Assignment:
Return, word for word, every entry in the listing below, but not its images.

Data under study:
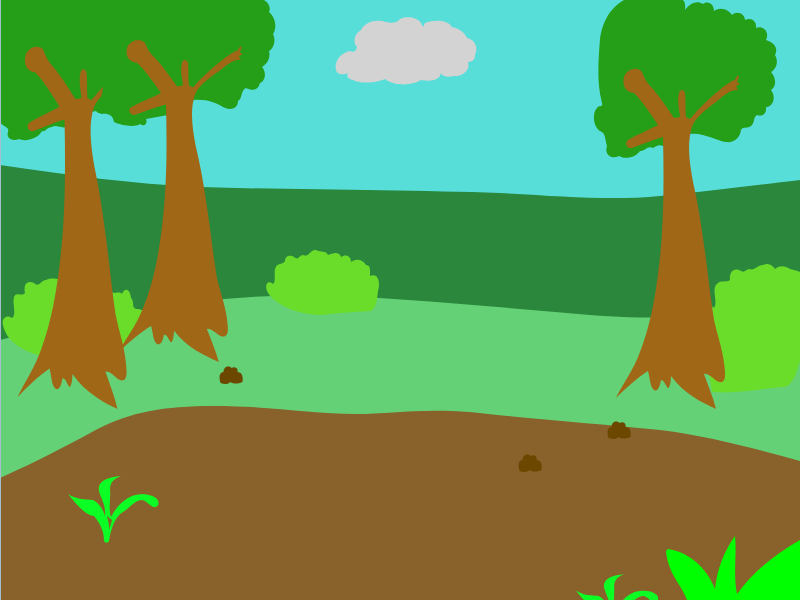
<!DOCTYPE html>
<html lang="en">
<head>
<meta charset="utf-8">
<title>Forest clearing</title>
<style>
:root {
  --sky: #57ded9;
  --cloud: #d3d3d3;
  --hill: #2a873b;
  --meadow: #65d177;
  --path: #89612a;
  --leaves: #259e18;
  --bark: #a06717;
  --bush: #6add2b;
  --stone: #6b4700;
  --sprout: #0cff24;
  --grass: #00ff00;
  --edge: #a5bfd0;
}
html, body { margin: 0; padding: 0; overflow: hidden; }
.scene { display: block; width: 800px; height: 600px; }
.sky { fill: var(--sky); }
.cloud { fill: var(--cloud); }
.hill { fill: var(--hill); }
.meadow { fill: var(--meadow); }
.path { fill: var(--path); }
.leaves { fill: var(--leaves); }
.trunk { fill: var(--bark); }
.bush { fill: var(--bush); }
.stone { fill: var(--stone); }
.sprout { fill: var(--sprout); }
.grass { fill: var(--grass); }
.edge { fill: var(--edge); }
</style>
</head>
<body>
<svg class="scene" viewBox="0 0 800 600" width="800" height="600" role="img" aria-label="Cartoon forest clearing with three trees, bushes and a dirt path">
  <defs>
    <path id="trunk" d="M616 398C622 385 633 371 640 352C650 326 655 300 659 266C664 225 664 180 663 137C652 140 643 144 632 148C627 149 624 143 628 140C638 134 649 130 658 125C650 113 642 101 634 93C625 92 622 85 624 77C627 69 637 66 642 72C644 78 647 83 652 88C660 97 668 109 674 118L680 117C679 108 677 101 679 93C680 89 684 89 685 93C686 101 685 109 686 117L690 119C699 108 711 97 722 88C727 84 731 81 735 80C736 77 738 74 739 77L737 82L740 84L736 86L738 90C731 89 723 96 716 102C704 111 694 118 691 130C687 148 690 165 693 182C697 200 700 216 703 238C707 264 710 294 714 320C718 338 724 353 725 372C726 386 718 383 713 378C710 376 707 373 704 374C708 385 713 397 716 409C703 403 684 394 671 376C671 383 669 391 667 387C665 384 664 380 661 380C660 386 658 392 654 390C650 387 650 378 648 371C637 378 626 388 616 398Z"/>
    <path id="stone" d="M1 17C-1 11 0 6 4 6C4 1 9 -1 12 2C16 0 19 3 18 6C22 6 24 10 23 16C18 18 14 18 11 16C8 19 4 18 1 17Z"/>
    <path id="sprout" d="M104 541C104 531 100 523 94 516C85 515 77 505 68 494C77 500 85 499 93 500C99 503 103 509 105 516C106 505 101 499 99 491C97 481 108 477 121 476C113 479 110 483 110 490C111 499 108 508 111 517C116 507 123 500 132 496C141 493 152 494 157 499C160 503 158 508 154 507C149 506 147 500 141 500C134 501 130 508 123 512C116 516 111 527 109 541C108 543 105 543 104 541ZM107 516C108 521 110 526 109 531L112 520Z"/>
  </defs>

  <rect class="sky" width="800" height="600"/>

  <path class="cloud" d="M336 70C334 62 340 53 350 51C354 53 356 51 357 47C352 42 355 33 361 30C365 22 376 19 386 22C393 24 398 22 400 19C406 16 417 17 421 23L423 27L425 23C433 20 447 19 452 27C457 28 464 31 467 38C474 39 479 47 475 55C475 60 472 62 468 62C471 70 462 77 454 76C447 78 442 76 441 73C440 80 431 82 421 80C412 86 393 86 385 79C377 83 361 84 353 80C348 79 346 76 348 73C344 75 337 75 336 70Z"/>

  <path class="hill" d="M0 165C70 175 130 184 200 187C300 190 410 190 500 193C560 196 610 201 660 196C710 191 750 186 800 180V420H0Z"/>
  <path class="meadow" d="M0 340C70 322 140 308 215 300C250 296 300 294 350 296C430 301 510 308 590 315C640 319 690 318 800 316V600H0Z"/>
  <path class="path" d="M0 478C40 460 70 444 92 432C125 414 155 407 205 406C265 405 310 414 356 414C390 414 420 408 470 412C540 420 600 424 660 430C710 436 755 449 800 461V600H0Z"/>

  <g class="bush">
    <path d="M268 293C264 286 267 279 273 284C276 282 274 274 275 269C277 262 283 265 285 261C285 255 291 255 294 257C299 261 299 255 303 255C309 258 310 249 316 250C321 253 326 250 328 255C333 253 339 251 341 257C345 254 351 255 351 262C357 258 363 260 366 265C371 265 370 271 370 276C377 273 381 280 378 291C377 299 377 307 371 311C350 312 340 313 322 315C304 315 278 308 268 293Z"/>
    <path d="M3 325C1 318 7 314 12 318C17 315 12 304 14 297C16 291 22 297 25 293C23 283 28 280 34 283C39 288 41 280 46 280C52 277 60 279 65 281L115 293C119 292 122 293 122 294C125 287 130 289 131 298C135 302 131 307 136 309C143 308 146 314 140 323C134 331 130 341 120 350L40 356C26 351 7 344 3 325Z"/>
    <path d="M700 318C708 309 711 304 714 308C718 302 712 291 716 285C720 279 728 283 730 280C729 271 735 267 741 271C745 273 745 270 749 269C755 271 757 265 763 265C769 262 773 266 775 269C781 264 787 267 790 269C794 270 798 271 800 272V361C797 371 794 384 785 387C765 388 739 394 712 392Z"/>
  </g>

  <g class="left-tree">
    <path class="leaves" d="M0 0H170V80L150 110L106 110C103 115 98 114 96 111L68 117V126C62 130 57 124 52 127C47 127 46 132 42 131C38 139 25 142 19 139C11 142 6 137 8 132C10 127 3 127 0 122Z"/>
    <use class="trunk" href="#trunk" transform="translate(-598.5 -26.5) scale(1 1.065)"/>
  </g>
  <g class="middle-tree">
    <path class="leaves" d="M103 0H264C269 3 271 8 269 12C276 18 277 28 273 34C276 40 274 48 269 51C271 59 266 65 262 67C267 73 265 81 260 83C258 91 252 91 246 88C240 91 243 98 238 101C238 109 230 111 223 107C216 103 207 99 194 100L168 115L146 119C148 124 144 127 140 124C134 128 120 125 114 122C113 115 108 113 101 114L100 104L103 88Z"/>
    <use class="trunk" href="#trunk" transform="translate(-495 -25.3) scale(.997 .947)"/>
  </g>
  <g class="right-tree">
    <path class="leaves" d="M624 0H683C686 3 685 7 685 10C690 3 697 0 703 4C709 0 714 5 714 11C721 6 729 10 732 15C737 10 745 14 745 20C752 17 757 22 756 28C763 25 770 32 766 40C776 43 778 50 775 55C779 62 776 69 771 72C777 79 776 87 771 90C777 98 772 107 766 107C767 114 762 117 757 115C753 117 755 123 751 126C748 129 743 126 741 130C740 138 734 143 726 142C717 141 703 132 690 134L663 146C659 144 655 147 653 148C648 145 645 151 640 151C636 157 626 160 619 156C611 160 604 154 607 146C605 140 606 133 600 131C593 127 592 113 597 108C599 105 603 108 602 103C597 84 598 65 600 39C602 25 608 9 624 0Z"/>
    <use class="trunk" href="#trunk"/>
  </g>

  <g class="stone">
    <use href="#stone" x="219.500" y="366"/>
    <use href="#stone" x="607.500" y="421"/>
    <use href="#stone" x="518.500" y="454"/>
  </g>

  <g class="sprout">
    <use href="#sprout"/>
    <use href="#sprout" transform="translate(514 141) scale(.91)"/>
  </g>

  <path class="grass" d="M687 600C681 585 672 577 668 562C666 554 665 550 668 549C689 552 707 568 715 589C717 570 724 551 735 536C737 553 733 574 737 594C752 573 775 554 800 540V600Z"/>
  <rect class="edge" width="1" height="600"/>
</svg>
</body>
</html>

Exercise solution:
<!DOCTYPE html>
<html lang="en">
<head>
<meta charset="utf-8">
<title>Forest clearing</title>
<style>
:root {
  --sky: #57ded9;
  --cloud: #d3d3d3;
  --hill: #2a873b;
  --meadow: #65d177;
  --path: #89612a;
  --leaves: #259e18;
  --bark: #a06717;
  --bush: #6add2b;
  --stone: #6b4700;
  --sprout: #0cff24;
  --grass: #00ff00;
  --edge: #a5bfd0;
}
html, body { margin: 0; padding: 0; overflow: hidden; }
.scene { display: block; width: 800px; height: 600px; }
.sky { fill: var(--sky); }
.cloud { fill: var(--cloud); }
.hill { fill: var(--hill); }
.meadow { fill: var(--meadow); }
.path { fill: var(--path); }
.leaves { fill: var(--leaves); }
.trunk { fill: var(--bark); }
.bush { fill: var(--bush); }
.stone { fill: var(--stone); }
.sprout { fill: var(--sprout); }
.grass { fill: var(--grass); }
.edge { fill: var(--edge); }
</style>
</head>
<body>
<svg class="scene" viewBox="0 0 800 600" width="800" height="600" role="img" aria-label="Cartoon forest clearing with three trees, bushes and a dirt path">
  <defs>
    <path id="trunk" d="M616 398C622 385 633 371 640 352C650 326 655 300 659 266C664 225 664 180 663 137C652 140 643 144 632 148C627 149 624 143 628 140C638 134 649 130 658 125C650 113 642 101 634 93C625 92 622 85 624 77C627 69 637 66 642 72C644 78 647 83 652 88C660 97 668 109 674 118L680 117C679 108 677 101 679 93C680 89 684 89 685 93C686 101 685 109 686 117L690 119C699 108 711 97 722 88C727 84 731 81 735 80C736 77 738 74 739 77L737 82L740 84L736 86L738 90C731 89 723 96 716 102C704 111 694 118 691 130C687 148 690 165 693 182C697 200 700 216 703 238C707 264 710 294 714 320C718 338 724 353 725 372C726 386 718 383 713 378C710 376 707 373 704 374C708 385 713 397 716 409C703 403 684 394 671 376C671 383 669 391 667 387C665 384 664 380 661 380C660 386 658 392 654 390C650 387 650 378 648 371C637 378 626 388 616 398Z"/>
    <path id="stone" d="M1 17C-1 11 0 6 4 6C4 1 9 -1 12 2C16 0 19 3 18 6C22 6 24 10 23 16C18 18 14 18 11 16C8 19 4 18 1 17Z"/>
    <path id="sprout" d="M104 541C104 531 100 523 94 516C85 515 77 505 68 494C77 500 85 499 93 500C99 503 103 509 105 516C106 505 101 499 99 491C97 481 108 477 121 476C113 479 110 483 110 490C111 499 108 508 111 517C116 507 123 500 132 496C141 493 152 494 157 499C160 503 158 508 154 507C149 506 147 500 141 500C134 501 130 508 123 512C116 516 111 527 109 541C108 543 105 543 104 541ZM107 516C108 521 110 526 109 531L112 520Z"/>
  </defs>

  <rect class="sky" width="800" height="600"/>

  <path class="cloud" d="M336 70C334 62 340 53 350 51C354 53 356 51 357 47C352 42 355 33 361 30C365 22 376 19 386 22C393 24 398 22 400 19C406 16 417 17 421 23L423 27L425 23C433 20 447 19 452 27C457 28 464 31 467 38C474 39 479 47 475 55C475 60 472 62 468 62C471 70 462 77 454 76C447 78 442 76 441 73C440 80 431 82 421 80C412 86 393 86 385 79C377 83 361 84 353 80C348 79 346 76 348 73C344 75 337 75 336 70Z"/>

  <path class="hill" d="M0 165C70 175 130 184 200 187C300 190 410 190 500 193C560 196 610 201 660 196C710 191 750 186 800 180V420H0Z"/>
  <path class="meadow" d="M0 340C70 322 140 308 215 300C250 296 300 294 350 296C430 301 510 308 590 315C640 319 690 318 800 316V600H0Z"/>
  <path class="path" d="M0 478C40 460 70 444 92 432C125 414 155 407 205 406C265 405 310 414 356 414C390 414 420 408 470 412C540 420 600 424 660 430C710 436 755 449 800 461V600H0Z"/>

  <g class="bush">
    <path d="M268 293C264 286 267 279 273 284C276 282 274 274 275 269C277 262 283 265 285 261C285 255 291 255 294 257C299 261 299 255 303 255C309 258 310 249 316 250C321 253 326 250 328 255C333 253 339 251 341 257C345 254 351 255 351 262C357 258 363 260 366 265C371 265 370 271 370 276C377 273 381 280 378 291C377 299 377 307 371 311C350 312 340 313 322 315C304 315 278 308 268 293Z"/>
    <path d="M3 325C1 318 7 314 12 318C17 315 12 304 14 297C16 291 22 297 25 293C23 283 28 280 34 283C39 288 41 280 46 280C52 277 60 279 65 281L115 293C119 292 122 293 122 294C125 287 130 289 131 298C135 302 131 307 136 309C143 308 146 314 140 323C134 331 130 341 120 350L40 356C26 351 7 344 3 325Z"/>
    <path d="M700 318C708 309 711 304 714 308C718 302 712 291 716 285C720 279 728 283 730 280C729 271 735 267 741 271C745 273 745 270 749 269C755 271 757 265 763 265C769 262 773 266 775 269C781 264 787 267 790 269C794 270 798 271 800 272V361C797 371 794 384 785 387C765 388 739 394 712 392Z"/>
  </g>

  <g class="left-tree">
    <path class="leaves" d="M0 0H170V80L150 110L106 110C103 115 98 114 96 111L68 117V126C62 130 57 124 52 127C47 127 46 132 42 131C38 139 25 142 19 139C11 142 6 137 8 132C10 127 3 127 0 122Z"/>
    <use class="trunk" href="#trunk" transform="translate(-598.5 -26.5) scale(1 1.065)"/>
  </g>
  <g class="middle-tree">
    <path class="leaves" d="M103 0H264C269 3 271 8 269 12C276 18 277 28 273 34C276 40 274 48 269 51C271 59 266 65 262 67C267 73 265 81 260 83C258 91 252 91 246 88C240 91 243 98 238 101C238 109 230 111 223 107C216 103 207 99 194 100L168 115L146 119C148 124 144 127 140 124C134 128 120 125 114 122C113 115 108 113 101 114L100 104L103 88Z"/>
    <use class="trunk" href="#trunk" transform="translate(-495 -25.3) scale(.997 .947)"/>
  </g>
  <g class="right-tree">
    <path class="leaves" d="M624 0H683C686 3 685 7 685 10C690 3 697 0 703 4C709 0 714 5 714 11C721 6 729 10 732 15C737 10 745 14 745 20C752 17 757 22 756 28C763 25 770 32 766 40C776 43 778 50 775 55C779 62 776 69 771 72C777 79 776 87 771 90C777 98 772 107 766 107C767 114 762 117 757 115C753 117 755 123 751 126C748 129 743 126 741 130C740 138 734 143 726 142C717 141 703 132 690 134L663 146C659 144 655 147 653 148C648 145 645 151 640 151C636 157 626 160 619 156C611 160 604 154 607 146C605 140 606 133 600 131C593 127 592 113 597 108C599 105 603 108 602 103C597 84 598 65 600 39C602 25 608 9 624 0Z"/>
    <use class="trunk" href="#trunk"/>
  </g>

  <g class="stone">
    <use href="#stone" x="219.500" y="366"/>
    <use href="#stone" x="607.500" y="421"/>
    <use href="#stone" x="518.500" y="454"/>
  </g>

  <g class="sprout">
    <use href="#sprout"/>
    <use href="#sprout" transform="translate(514 141) scale(.91)"/>
  </g>

  <path class="grass" d="M687 600C681 585 672 577 668 562C666 554 665 550 668 549C689 552 707 568 715 589C717 570 724 551 735 536C737 553 733 574 737 594C752 573 775 554 800 540V600Z"/>
  <rect class="edge" width="1" height="600"/>
</svg>
</body>
</html>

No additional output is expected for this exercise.